(THE DATA):
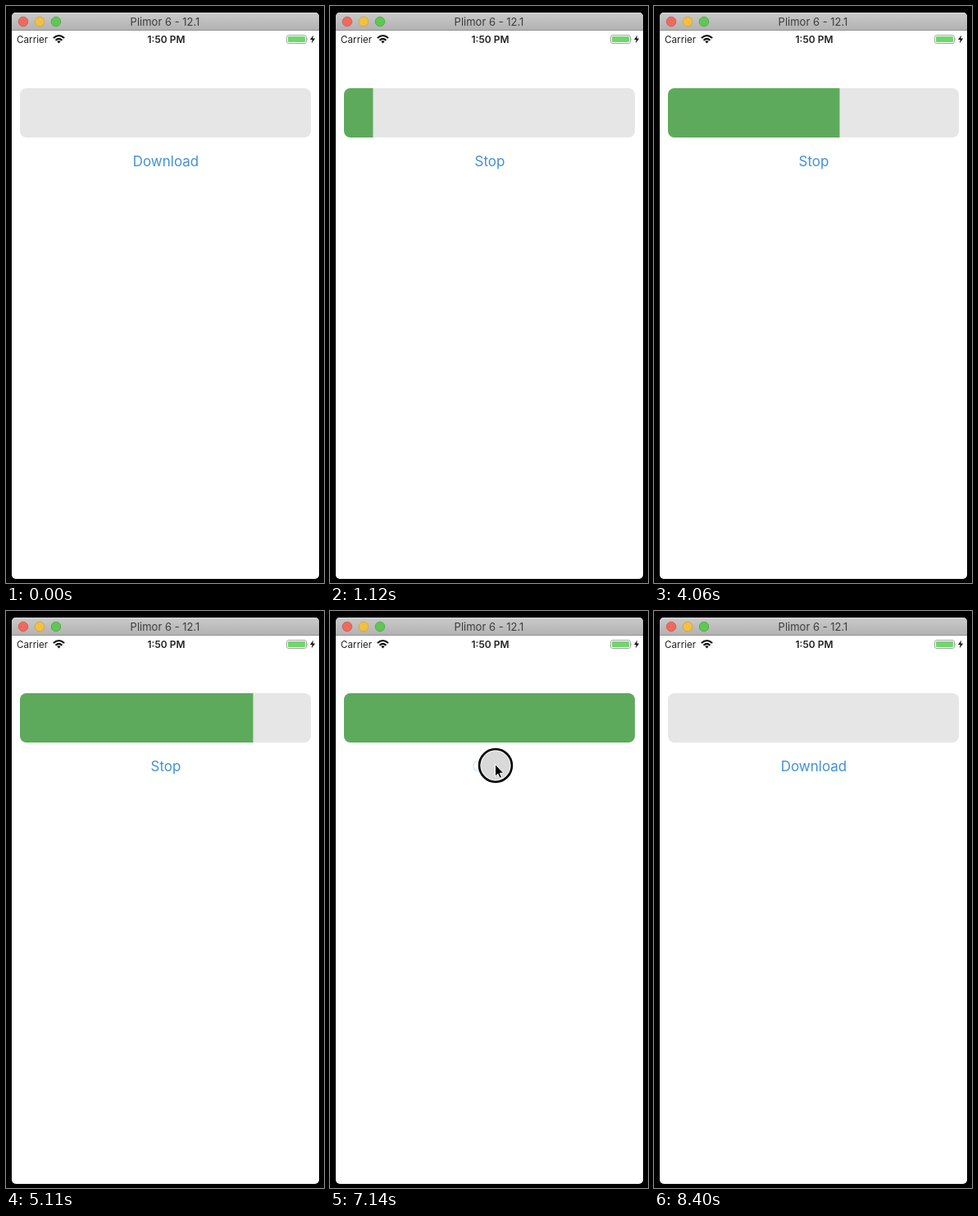
An HTML page for the animation above (8.47 s loop, 388 by 702 pixels).

```html
<!DOCTYPE html>
<html lang="en">
<head>
<meta charset="utf-8">
<title>Download button</title>
<style>
  html, body { margin: 0; width: 100%; height: 100%; overflow: hidden; background: #000; }
  svg { display: block; width: 388px; height: 702px; }
  text { font-family: Inter, Roboto, sans-serif; text-anchor: middle; fill: #222; }
  .title { font-size: 13px; fill: #3d3d3d; }
  .carrier { font-size: 11.7px; text-anchor: start; }
  .clock { font-size: 12px; font-weight: 600; }
  .label { font-size: 17px; fill: #4492d2; }

  /* One 8470 ms loop shared by every part */
  .fill, .label, .pointer, .ring { animation: 8470ms step-end infinite; }
  .fill { animation-name: fill; }
  .download { animation-name: download; }
  .stop { animation-name: stop; }
  .clear { animation-name: clear; }
  .pointer { animation-name: move; }
  .ring { animation-name: press; }

  @keyframes fill {
    0% { width: 0; }
    10.74% { width: 35.5px; }
    23.14% { width: 106.5px; }
    35.53% { width: 142.5px; }
    47.93% { width: 209.5px; }
    60.33% { width: 284.5px; }
    71.9% { width: 355px; }
    85.95%, 100% { width: 0; }
  }
  @keyframes download {
    0% { opacity: 1; }
    4.95% { opacity: .2; }
    6.61% { opacity: 0; }
    85.95%, 100% { opacity: 1; }
  }
  @keyframes stop {
    0% { opacity: 0; }
    6.61% { opacity: 1; }
    72.72%, 100% { opacity: 0; }
  }
  @keyframes clear {
    0% { opacity: 0; }
    72.72% { opacity: 1; }
    84.29% { opacity: .2; }
    85.95%, 100% { opacity: 0; }
  }
  @keyframes move {
    0% { visibility: hidden; transform: translate(2px, 300px); }
    .82% { visibility: visible; transform: translate(2px, 300px); animation-timing-function: ease-out; }
    4.13%, 6.61% { visibility: visible; transform: translate(201px, 187px); animation-timing-function: ease-in-out; }
    11.57% { visibility: visible; transform: translate(8px, 225px); }
    12.39% { visibility: hidden; transform: translate(92px, 254px); }
    77.68% { visibility: visible; transform: translate(92px, 254px); animation-timing-function: ease-out; }
    82.64%, 85.95% { visibility: visible; transform: translate(201px, 187px); animation-timing-function: ease-in-out; }
    93.38% { visibility: visible; transform: translate(0, 233px); }
    94.21%, 100% { visibility: hidden; transform: translate(0, 233px); }
  }
  @keyframes press {
    0% { opacity: 0; }
    4.95% { opacity: 1; }
    6.61% { opacity: 1; animation-timing-function: linear; }
    7.43% { opacity: 0; }
    84.29% { opacity: 1; }
    85.95% { opacity: 1; animation-timing-function: linear; }
    86.78%, 100% { opacity: 0; }
  }
</style>
</head>
<body>
<svg viewBox="0 0 388 702">
  <defs>
    <linearGradient id="chrome" x2="0" y2="1">
      <stop stop-color="#cacaca"/>
      <stop offset="1" stop-color="#b1b1b1"/>
    </linearGradient>
    <clipPath id="window"><rect x="7" y="8" width="375" height="689" rx="5"/></clipPath>
    <clipPath id="bar"><rect x="17" y="100" width="355" height="60" rx="8"/></clipPath>
  </defs>

  <g clip-path="url(#window)">
    <rect x="7" y="8" width="375" height="689" fill="#fff"/>
    <rect x="7" y="8" width="375" height="22" fill="url(#chrome)"/>
    <path d="M7 8.5H382" stroke="#dedede"/>
    <path d="M7 29.5H382" stroke="#939393"/>
  </g>
  <g stroke-width=".8">
    <circle cx="21" cy="19" r="5.8" fill="#f0695f" stroke="#d5534a"/>
    <circle cx="41" cy="19" r="5.8" fill="#f3c13f" stroke="#d6a232"/>
    <circle cx="61" cy="19" r="5.8" fill="#5fc753" stroke="#4aa93f"/>
  </g>
  <text class="title" x="194" y="24">Plimor 6 - 12.1</text>

  <!-- Status bar -->
  <text class="carrier" x="13" y="45">Carrier</text>
  <g fill="none" stroke="#111" stroke-width="2.1">
    <path d="M57.9 39.1Q64.5 32.9 71.1 39.1"/>
    <path d="M60.5 41.7Q64.5 38 68.5 41.7"/>
    <path d="M62.3 43.1Q64.5 41.4 66.7 43.1L64.5 45.6Z" fill="#111" stroke="none"/>
  </g>
  <text class="clock" x="195.5" y="45">1:50 PM</text>
  <rect x="342.5" y="35.5" width="24" height="10" rx="2.4" fill="#fff" stroke="#a3a3a3"/>
  <rect x="344" y="37" width="21" height="7" rx="1" fill="#70d66d"/>
  <path d="M367.5 38.8Q369.2 40.5 367.5 42.2Z" fill="#999"/>
  <path d="M375 35.5L371 41H373.7L372.8 45.3L377.2 39.4H374.3Z" fill="#111"/>

  <!-- Progress and button -->
  <g clip-path="url(#bar)">
    <rect x="17" y="100" width="355" height="60" fill="#e6e6e6"/>
    <rect class="fill" x="17" y="100" width="0" height="60" fill="#5eaa5c"/>
  </g>
  <text class="label download" x="195" y="195">Download</text>
  <text class="label stop" x="195" y="195">Stop</text>
  <text class="label clear" x="194.5" y="195">Clear</text>

  <g class="pointer">
    <g class="ring">
      <circle cx="1" cy="1" r="19.8" fill="#d9d9d9" stroke="#000" stroke-width="2.8"/>
      <circle cx="1" cy="1" r="18" fill="none" stroke="#f2f2f2"/>
    </g>
    <path d="M.5 -.5V14.2L3.8 11.2L6.1 16.3L8.5 15.2L6.3 10.3H10.8Z" fill="#000" stroke="#fff" stroke-width="1"/>
  </g>
</svg>
</body>
</html>
```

(WORK INSTRUCTIONS):
Copy every record exactly as written, leaving out the pictures.

(RESPONSE):
An HTML page for the animation above (8.47 s loop, 388 by 702 pixels).

```html
<!DOCTYPE html>
<html lang="en">
<head>
<meta charset="utf-8">
<title>Download button</title>
<style>
  html, body { margin: 0; width: 100%; height: 100%; overflow: hidden; background: #000; }
  svg { display: block; width: 388px; height: 702px; }
  text { font-family: Inter, Roboto, sans-serif; text-anchor: middle; fill: #222; }
  .title { font-size: 13px; fill: #3d3d3d; }
  .carrier { font-size: 11.7px; text-anchor: start; }
  .clock { font-size: 12px; font-weight: 600; }
  .label { font-size: 17px; fill: #4492d2; }

  /* One 8470 ms loop shared by every part */
  .fill, .label, .pointer, .ring { animation: 8470ms step-end infinite; }
  .fill { animation-name: fill; }
  .download { animation-name: download; }
  .stop { animation-name: stop; }
  .clear { animation-name: clear; }
  .pointer { animation-name: move; }
  .ring { animation-name: press; }

  @keyframes fill {
    0% { width: 0; }
    10.74% { width: 35.5px; }
    23.14% { width: 106.5px; }
    35.53% { width: 142.5px; }
    47.93% { width: 209.5px; }
    60.33% { width: 284.5px; }
    71.9% { width: 355px; }
    85.95%, 100% { width: 0; }
  }
  @keyframes download {
    0% { opacity: 1; }
    4.95% { opacity: .2; }
    6.61% { opacity: 0; }
    85.95%, 100% { opacity: 1; }
  }
  @keyframes stop {
    0% { opacity: 0; }
    6.61% { opacity: 1; }
    72.72%, 100% { opacity: 0; }
  }
  @keyframes clear {
    0% { opacity: 0; }
    72.72% { opacity: 1; }
    84.29% { opacity: .2; }
    85.95%, 100% { opacity: 0; }
  }
  @keyframes move {
    0% { visibility: hidden; transform: translate(2px, 300px); }
    .82% { visibility: visible; transform: translate(2px, 300px); animation-timing-function: ease-out; }
    4.13%, 6.61% { visibility: visible; transform: translate(201px, 187px); animation-timing-function: ease-in-out; }
    11.57% { visibility: visible; transform: translate(8px, 225px); }
    12.39% { visibility: hidden; transform: translate(92px, 254px); }
    77.68% { visibility: visible; transform: translate(92px, 254px); animation-timing-function: ease-out; }
    82.64%, 85.95% { visibility: visible; transform: translate(201px, 187px); animation-timing-function: ease-in-out; }
    93.38% { visibility: visible; transform: translate(0, 233px); }
    94.21%, 100% { visibility: hidden; transform: translate(0, 233px); }
  }
  @keyframes press {
    0% { opacity: 0; }
    4.95% { opacity: 1; }
    6.61% { opacity: 1; animation-timing-function: linear; }
    7.43% { opacity: 0; }
    84.29% { opacity: 1; }
    85.95% { opacity: 1; animation-timing-function: linear; }
    86.78%, 100% { opacity: 0; }
  }
</style>
</head>
<body>
<svg viewBox="0 0 388 702">
  <defs>
    <linearGradient id="chrome" x2="0" y2="1">
      <stop stop-color="#cacaca"/>
      <stop offset="1" stop-color="#b1b1b1"/>
    </linearGradient>
    <clipPath id="window"><rect x="7" y="8" width="375" height="689" rx="5"/></clipPath>
    <clipPath id="bar"><rect x="17" y="100" width="355" height="60" rx="8"/></clipPath>
  </defs>

  <g clip-path="url(#window)">
    <rect x="7" y="8" width="375" height="689" fill="#fff"/>
    <rect x="7" y="8" width="375" height="22" fill="url(#chrome)"/>
    <path d="M7 8.5H382" stroke="#dedede"/>
    <path d="M7 29.5H382" stroke="#939393"/>
  </g>
  <g stroke-width=".8">
    <circle cx="21" cy="19" r="5.8" fill="#f0695f" stroke="#d5534a"/>
    <circle cx="41" cy="19" r="5.8" fill="#f3c13f" stroke="#d6a232"/>
    <circle cx="61" cy="19" r="5.8" fill="#5fc753" stroke="#4aa93f"/>
  </g>
  <text class="title" x="194" y="24">Plimor 6 - 12.1</text>

  <!-- Status bar -->
  <text class="carrier" x="13" y="45">Carrier</text>
  <g fill="none" stroke="#111" stroke-width="2.1">
    <path d="M57.9 39.1Q64.5 32.9 71.1 39.1"/>
    <path d="M60.5 41.7Q64.5 38 68.5 41.7"/>
    <path d="M62.3 43.1Q64.5 41.4 66.7 43.1L64.5 45.6Z" fill="#111" stroke="none"/>
  </g>
  <text class="clock" x="195.5" y="45">1:50 PM</text>
  <rect x="342.5" y="35.5" width="24" height="10" rx="2.4" fill="#fff" stroke="#a3a3a3"/>
  <rect x="344" y="37" width="21" height="7" rx="1" fill="#70d66d"/>
  <path d="M367.5 38.8Q369.2 40.5 367.5 42.2Z" fill="#999"/>
  <path d="M375 35.5L371 41H373.7L372.8 45.3L377.2 39.4H374.3Z" fill="#111"/>

  <!-- Progress and button -->
  <g clip-path="url(#bar)">
    <rect x="17" y="100" width="355" height="60" fill="#e6e6e6"/>
    <rect class="fill" x="17" y="100" width="0" height="60" fill="#5eaa5c"/>
  </g>
  <text class="label download" x="195" y="195">Download</text>
  <text class="label stop" x="195" y="195">Stop</text>
  <text class="label clear" x="194.5" y="195">Clear</text>

  <g class="pointer">
    <g class="ring">
      <circle cx="1" cy="1" r="19.8" fill="#d9d9d9" stroke="#000" stroke-width="2.8"/>
      <circle cx="1" cy="1" r="18" fill="none" stroke="#f2f2f2"/>
    </g>
    <path d="M.5 -.5V14.2L3.8 11.2L6.1 16.3L8.5 15.2L6.3 10.3H10.8Z" fill="#000" stroke="#fff" stroke-width="1"/>
  </g>
</svg>
</body>
</html>
```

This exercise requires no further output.